* [Exercise]:
Each line below that holds the word "href" counts once; state the total number of such lines and nothing else.

Data under study START

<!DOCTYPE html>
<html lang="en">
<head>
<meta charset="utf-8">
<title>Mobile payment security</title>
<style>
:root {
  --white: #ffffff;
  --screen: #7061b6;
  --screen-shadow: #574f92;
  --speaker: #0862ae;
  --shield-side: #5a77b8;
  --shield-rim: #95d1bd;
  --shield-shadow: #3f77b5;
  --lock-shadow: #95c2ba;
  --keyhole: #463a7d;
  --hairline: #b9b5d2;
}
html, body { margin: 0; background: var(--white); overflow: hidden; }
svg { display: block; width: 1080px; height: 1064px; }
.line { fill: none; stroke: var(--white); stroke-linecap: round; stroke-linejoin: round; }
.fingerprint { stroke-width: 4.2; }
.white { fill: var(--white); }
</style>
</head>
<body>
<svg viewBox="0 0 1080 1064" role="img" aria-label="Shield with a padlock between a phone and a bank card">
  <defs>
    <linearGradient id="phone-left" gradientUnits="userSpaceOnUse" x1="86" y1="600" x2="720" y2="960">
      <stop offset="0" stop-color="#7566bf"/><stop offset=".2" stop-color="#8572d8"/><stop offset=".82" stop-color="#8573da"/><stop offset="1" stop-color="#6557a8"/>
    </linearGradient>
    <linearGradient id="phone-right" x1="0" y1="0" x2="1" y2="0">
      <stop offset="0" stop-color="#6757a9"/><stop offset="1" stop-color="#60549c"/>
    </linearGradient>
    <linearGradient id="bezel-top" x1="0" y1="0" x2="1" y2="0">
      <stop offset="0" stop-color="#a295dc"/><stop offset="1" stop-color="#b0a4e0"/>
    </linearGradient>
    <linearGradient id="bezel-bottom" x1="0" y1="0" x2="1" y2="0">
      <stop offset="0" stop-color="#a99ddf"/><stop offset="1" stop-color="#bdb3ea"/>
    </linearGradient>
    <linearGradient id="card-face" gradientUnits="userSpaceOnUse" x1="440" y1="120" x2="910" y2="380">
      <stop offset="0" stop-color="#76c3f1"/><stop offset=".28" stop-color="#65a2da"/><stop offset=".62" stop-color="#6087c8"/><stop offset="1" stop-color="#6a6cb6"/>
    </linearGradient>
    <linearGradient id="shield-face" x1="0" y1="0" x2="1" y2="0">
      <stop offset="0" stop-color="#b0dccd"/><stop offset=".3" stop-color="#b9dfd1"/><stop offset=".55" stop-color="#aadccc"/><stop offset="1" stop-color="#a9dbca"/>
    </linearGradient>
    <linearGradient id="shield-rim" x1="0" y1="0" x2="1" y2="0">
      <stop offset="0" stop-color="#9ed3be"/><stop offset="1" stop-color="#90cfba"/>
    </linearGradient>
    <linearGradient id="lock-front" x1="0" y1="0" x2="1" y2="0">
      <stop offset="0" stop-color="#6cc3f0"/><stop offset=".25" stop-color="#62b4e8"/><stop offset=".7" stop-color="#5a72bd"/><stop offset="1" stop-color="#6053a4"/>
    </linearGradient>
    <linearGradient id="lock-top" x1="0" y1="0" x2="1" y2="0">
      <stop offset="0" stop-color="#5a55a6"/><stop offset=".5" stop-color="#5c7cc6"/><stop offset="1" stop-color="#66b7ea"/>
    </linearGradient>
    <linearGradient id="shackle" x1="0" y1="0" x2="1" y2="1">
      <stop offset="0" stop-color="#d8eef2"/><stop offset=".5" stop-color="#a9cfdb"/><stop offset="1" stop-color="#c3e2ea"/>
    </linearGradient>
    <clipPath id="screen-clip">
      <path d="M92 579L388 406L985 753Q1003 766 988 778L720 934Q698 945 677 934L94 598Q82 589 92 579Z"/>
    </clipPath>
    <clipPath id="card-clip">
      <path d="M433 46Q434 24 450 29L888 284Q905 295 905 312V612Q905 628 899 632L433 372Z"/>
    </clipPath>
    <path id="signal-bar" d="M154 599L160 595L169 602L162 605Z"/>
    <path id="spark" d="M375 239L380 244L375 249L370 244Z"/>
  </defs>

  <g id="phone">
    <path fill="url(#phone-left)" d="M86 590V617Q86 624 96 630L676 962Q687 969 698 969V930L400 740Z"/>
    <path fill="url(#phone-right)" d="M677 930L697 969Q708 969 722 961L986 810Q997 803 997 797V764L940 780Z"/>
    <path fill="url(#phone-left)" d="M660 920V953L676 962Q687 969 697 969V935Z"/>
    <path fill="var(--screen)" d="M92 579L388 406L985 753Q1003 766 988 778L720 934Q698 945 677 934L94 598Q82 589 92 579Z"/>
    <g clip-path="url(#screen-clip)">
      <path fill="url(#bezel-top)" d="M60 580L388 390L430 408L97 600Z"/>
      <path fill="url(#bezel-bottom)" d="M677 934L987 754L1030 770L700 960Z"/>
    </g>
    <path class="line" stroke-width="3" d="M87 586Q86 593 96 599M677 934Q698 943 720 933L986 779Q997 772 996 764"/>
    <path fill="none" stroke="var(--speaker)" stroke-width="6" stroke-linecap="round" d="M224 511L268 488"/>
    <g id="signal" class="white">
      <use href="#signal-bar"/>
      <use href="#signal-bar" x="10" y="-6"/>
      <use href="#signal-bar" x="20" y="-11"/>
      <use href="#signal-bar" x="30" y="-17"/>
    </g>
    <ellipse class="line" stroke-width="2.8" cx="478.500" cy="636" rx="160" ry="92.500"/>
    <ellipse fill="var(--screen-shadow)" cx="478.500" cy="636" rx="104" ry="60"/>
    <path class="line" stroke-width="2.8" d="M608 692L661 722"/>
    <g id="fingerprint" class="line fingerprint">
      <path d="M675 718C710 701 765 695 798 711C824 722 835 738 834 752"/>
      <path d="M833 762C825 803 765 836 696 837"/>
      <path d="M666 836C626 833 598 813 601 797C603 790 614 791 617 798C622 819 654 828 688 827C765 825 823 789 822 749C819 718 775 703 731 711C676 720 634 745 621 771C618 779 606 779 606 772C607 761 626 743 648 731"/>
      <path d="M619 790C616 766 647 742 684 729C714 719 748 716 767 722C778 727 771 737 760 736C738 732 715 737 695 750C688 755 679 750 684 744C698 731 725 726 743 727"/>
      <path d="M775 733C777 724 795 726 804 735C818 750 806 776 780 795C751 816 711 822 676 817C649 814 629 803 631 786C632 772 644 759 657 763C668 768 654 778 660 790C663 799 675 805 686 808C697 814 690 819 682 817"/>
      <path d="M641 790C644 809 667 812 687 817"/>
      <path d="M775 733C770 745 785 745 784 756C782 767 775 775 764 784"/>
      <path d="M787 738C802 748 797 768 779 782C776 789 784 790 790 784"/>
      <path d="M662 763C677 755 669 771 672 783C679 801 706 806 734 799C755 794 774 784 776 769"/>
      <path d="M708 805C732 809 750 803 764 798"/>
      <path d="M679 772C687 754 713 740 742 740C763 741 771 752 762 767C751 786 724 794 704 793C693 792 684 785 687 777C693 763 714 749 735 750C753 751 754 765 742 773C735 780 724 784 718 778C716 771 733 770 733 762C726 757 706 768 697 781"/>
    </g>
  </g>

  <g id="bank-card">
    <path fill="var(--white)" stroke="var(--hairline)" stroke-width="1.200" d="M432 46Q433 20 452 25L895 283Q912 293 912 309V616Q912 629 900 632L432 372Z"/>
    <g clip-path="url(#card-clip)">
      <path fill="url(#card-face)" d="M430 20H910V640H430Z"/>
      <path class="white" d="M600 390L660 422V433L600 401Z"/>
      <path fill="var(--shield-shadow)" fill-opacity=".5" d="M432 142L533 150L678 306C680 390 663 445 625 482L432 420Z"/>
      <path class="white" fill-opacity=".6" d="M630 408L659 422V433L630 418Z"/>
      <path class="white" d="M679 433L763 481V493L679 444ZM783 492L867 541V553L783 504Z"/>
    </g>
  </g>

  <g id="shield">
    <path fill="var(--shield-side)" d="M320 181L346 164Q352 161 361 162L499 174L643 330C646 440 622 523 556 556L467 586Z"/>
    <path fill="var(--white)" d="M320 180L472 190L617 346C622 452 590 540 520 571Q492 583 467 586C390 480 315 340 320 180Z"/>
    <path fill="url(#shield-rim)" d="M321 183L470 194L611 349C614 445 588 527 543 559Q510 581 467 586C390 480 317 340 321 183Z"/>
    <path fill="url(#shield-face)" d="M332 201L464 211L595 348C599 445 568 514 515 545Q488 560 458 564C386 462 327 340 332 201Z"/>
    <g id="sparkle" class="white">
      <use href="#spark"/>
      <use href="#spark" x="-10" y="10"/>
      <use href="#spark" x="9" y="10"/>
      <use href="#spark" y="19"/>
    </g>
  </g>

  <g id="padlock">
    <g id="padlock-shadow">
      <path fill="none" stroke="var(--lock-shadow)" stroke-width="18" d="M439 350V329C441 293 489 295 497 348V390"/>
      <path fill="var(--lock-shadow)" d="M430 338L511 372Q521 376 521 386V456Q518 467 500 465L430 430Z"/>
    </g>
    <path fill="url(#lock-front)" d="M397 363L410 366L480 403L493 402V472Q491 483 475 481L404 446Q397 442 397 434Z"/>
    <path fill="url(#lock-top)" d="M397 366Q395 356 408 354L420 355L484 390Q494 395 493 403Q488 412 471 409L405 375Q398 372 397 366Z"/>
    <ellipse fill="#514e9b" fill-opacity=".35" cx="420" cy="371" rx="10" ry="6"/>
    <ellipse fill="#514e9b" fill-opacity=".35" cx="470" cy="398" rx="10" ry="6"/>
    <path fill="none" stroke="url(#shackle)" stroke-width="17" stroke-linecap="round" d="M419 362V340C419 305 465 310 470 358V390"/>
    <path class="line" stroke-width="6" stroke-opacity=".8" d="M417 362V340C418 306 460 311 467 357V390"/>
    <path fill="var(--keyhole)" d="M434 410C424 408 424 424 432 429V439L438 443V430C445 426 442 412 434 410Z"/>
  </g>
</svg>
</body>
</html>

Data under study END

* [Written answer]:
8